What you are asked to do: With the pictures set aside, return the lines below exactly, beginning at the first and ending at the line containing "position: relative; width: 1093px;".

Material provided:
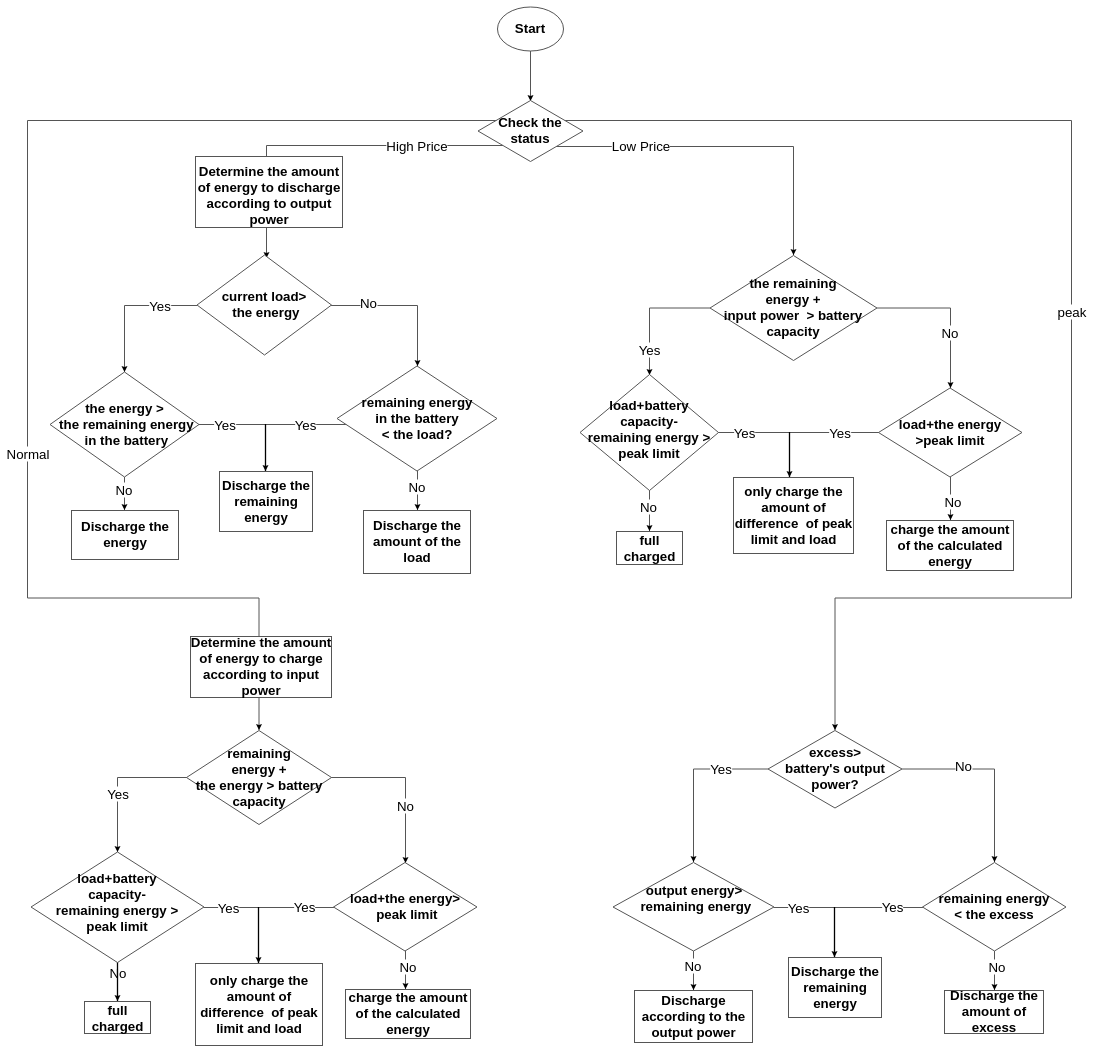
<!DOCTYPE html>
<html lang="en">
<head>
<meta charset="utf-8">
<title>Battery energy flowchart</title>
<style>
:root { --paper: #fff; --ink: #000; --line: #555; }
* { box-sizing: border-box; }
html, body { margin: 0; overflow: hidden; background: var(--paper); }
.flowchart {
  position: relative; width: 1093px; height: 1052px; overflow: hidden;
  background: var(--paper); color: var(--ink);
  font: 13.3px/16px "Liberation Sans", Arial, sans-serif; text-align: center;
}
.drawing { position: absolute; left: 0; top: 0; display: block; }
.connectors path { fill: none; stroke: var(--line); stroke-width: 1; marker-end: url(#arrow); }
.connectors .plain { marker-end: none; }
.connectors .strong { stroke: var(--ink); stroke-width: 1.3; }
.shapes { fill: var(--paper); stroke: var(--line); stroke-width: 1; }
.step, .decision, .label { position: absolute; white-space: pre; }
.step {
  display: flex; align-items: center; justify-content: center;
  border: 1px solid var(--line); background: var(--paper); font-weight: bold;
}
.decision { transform: translate(-50%, -50%); font-weight: bold; }
.label { transform: translate(-50%, -50%); background: var(--paper); line-height: 15px; }
</style>
</head>
<body>
<main class="flowchart">
<svg class="drawing" width="1093" height="1052" viewBox="0 0 1093 1052" aria-hidden="true">
  <defs>
    <marker id="arrow" markerUnits="userSpaceOnUse" markerWidth="8" markerHeight="8" refX="6" refY="3" orient="auto">
      <path d="M0 0L6 3L0 6L1 3Z" style="fill:var(--ink);stroke:none;marker-end:none"/>
    </marker>
  </defs>
  <g class="connectors">
    <path d="M530.5 51V101"/>
    <path class="plain" d="M497 120.5H27.5V598H259V637"/>
    <path d="M563 120.5H1071.5V598H835V730"/>
    <path class="plain" d="M503 145.5H266.5V156"/>
    <path d="M556 146.5H793.5V255"/>
    <path d="M266.5 228V258"/>
    <path d="M197 305.5H124.5V372"/>
    <path d="M331 305.5H417.5V366"/>
    <path class="plain" d="M199 424.5H347"/>
    <path class="strong" d="M265.5 424V471"/>
    <path d="M124.5 477V510"/>
    <path d="M417.5 471V510"/>
    <path d="M710 308H649.5V375"/>
    <path d="M877 308H950.5V388"/>
    <path class="plain" d="M718 432.5H879"/>
    <path class="strong" d="M789.5 432V477"/>
    <path d="M649.5 490V531"/>
    <path d="M950.5 477V520"/>
    <path d="M259 697V730"/>
    <path d="M187 777.5H117.5V852"/>
    <path d="M331 777.5H405.5V863"/>
    <path class="plain" d="M204 907.5H334"/>
    <path class="strong" d="M258.5 907V963"/>
    <path class="strong" d="M117.5 962V1001"/>
    <path d="M405.5 951V989"/>
    <path d="M768 769H693.5V862"/>
    <path d="M902 769H994.5V862"/>
    <path class="plain" d="M774 907.5H923"/>
    <path class="strong" d="M834.5 907V957"/>
    <path d="M693.5 951V990"/>
    <path d="M994.5 951V990"/>
  </g>
  <g class="shapes">
    <ellipse cx="530.5" cy="29" rx="33" ry="22"/>
    <polygon points="478,131 530.5,100.5 583,131 530.5,161.5"/>
    <polygon points="197,305 264.5,255 331.5,305 264.5,355"/>
    <polygon points="50,424.5 124.5,372 199,424.5 124.5,477"/>
    <polygon points="337,418.5 417,366 497,418.5 417,471"/>
    <polygon points="710,308 793.5,255.5 877,308 793.5,360.5"/>
    <polygon points="580,432.5 649.5,374.5 718.5,432.5 649.5,490.5"/>
    <polygon points="878.5,432.5 950,388 1022,432.5 950,477"/>
    <polygon points="186.5,777.5 259,730.5 331.5,777.5 259,824.5"/>
    <polygon points="31,907 117.5,852 204,907 117.5,962.5"/>
    <polygon points="333.5,907 405,862.5 477,907 405,951"/>
    <polygon points="768,769 835,730.5 902,769 835,808"/>
    <polygon points="613,907 693.5,862.5 774,907 693.5,951"/>
    <polygon points="922.5,907 994.5,862.5 1066,907 994.5,951"/>
  </g>
</svg>

<div class="decision" style="left:530px;top:29px">Start</div>
<div class="decision" style="left:530px;top:131px">Check the<br>status</div>

<section aria-label="High price">
  <div class="step" style="left:195px;top:156px;width:148px;height:72px;padding-top:8px">Determine the amount<br>of energy to discharge<br>according to output<br>power</div>
  <div class="decision" style="left:264px;top:305px">current load&gt;<br> the energy</div>
  <div class="decision" style="left:124.5px;top:424.5px">the energy &gt;<br> the remaining energy<br> in the battery</div>
  <div class="decision" style="left:417px;top:418.5px">remaining energy<br>in the battery<br>&lt; the load?</div>
  <div class="step" style="left:71px;top:510px;width:108px;height:50px">Discharge the<br>energy</div>
  <div class="step" style="left:219px;top:471px;width:94px;height:61px">Discharge the<br>remaining<br>energy</div>
  <div class="step" style="left:363px;top:510px;width:108px;height:64px">Discharge the<br>amount of the<br>load</div>
</section>

<section aria-label="Low price">
  <div class="decision" style="left:793px;top:308px">the remaining<br>energy +<br>input power  &gt; battery<br>capacity</div>
  <div class="decision" style="left:649px;top:430px">load+battery<br>capacity-<br>remaining energy &gt;<br>peak limit</div>
  <div class="decision" style="left:950px;top:433px">load+the energy<br>&gt;peak limit</div>
  <div class="step" style="left:616px;top:531px;width:67px;height:34px;padding-top:2px">full<br>charged</div>
  <div class="step" style="left:733px;top:477px;width:121px;height:77px">only charge the<br>amount of<br>difference  of peak<br>limit and load</div>
  <div class="step" style="left:886px;top:520px;width:128px;height:51px">charge the amount<br>of the calculated<br>energy</div>
</section>

<section aria-label="Normal">
  <div class="step" style="left:190px;top:636px;width:142px;height:62px">Determine the amount<br>of energy to charge<br>according to input<br>power</div>
  <div class="decision" style="left:259px;top:777.5px">remaining<br>energy +<br>the energy &gt; battery<br>capacity</div>
  <div class="decision" style="left:117px;top:903px">load+battery<br>capacity-<br>remaining energy &gt;<br>peak limit</div>
  <div class="decision" style="left:405px;top:907px">load+the energy&gt;<br> peak limit</div>
  <div class="step" style="left:84px;top:1001px;width:67px;height:33px;padding-top:2px">full<br>charged</div>
  <div class="step" style="left:195px;top:963px;width:128px;height:83px">only charge the<br>amount of<br>difference  of peak<br>limit and load</div>
  <div class="step" style="left:345px;top:989px;width:126px;height:50px">charge the amount<br>of the calculated<br>energy</div>
</section>

<section aria-label="Peak">
  <div class="decision" style="left:835px;top:769px">excess&gt;<br>battery's output<br>power?</div>
  <div class="decision" style="left:694px;top:899px">output energy&gt;<br> remaining energy</div>
  <div class="decision" style="left:994px;top:907px">remaining energy<br>&lt; the excess</div>
  <div class="step" style="left:634px;top:990px;width:119px;height:53px">Discharge<br>according to the<br>output power</div>
  <div class="step" style="left:788px;top:957px;width:94px;height:61px">Discharge the<br>remaining<br>energy</div>
  <div class="step" style="left:944px;top:990px;width:100px;height:44px">Discharge the<br>amount of<br>excess</div>
</section>

<section aria-label="Branch labels">
  <span class="label" style="left:417px;top:145.5px">High Price</span>
  <span class="label" style="left:641px;top:145.5px">Low Price</span>
  <span class="label" style="left:28px;top:454px">Normal</span>
  <span class="label" style="left:1072px;top:312px">peak</span>
  <span class="label" style="left:160px;top:306px">Yes</span>
  <span class="label" style="left:368.5px;top:303px">No</span>
  <span class="label" style="left:225px;top:425px">Yes</span>
  <span class="label" style="left:305.5px;top:425px">Yes</span>
  <span class="label" style="left:124px;top:490px">No</span>
  <span class="label" style="left:417px;top:487px">No</span>
  <span class="label" style="left:649.5px;top:350px">Yes</span>
  <span class="label" style="left:950px;top:333px">No</span>
  <span class="label" style="left:744.5px;top:433px">Yes</span>
  <span class="label" style="left:840px;top:433px">Yes</span>
  <span class="label" style="left:648.5px;top:507px">No</span>
  <span class="label" style="left:953px;top:502px">No</span>
  <span class="label" style="left:118px;top:794px">Yes</span>
  <span class="label" style="left:405.5px;top:806px">No</span>
  <span class="label" style="left:228.5px;top:908px">Yes</span>
  <span class="label" style="left:304.5px;top:907px">Yes</span>
  <span class="label" style="left:118px;top:973px;background:none">No</span>
  <span class="label" style="left:408px;top:967px">No</span>
  <span class="label" style="left:721px;top:769px">Yes</span>
  <span class="label" style="left:963.5px;top:766px">No</span>
  <span class="label" style="left:798.5px;top:908px">Yes</span>
  <span class="label" style="left:892.5px;top:907px">Yes</span>
  <span class="label" style="left:693px;top:966px">No</span>
  <span class="label" style="left:997px;top:967px">No</span>
</section>
</main>
</body>
</html>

Final answer:
<!DOCTYPE html>
<html lang="en">
<head>
<meta charset="utf-8">
<title>Battery energy flowchart</title>
<style>
:root { --paper: #fff; --ink: #000; --line: #555; }
* { box-sizing: border-box; }
html, body { margin: 0; overflow: hidden; background: var(--paper); }
.flowchart {
  position: relative; width: 1093px; height: 1052px; overflow: hidden;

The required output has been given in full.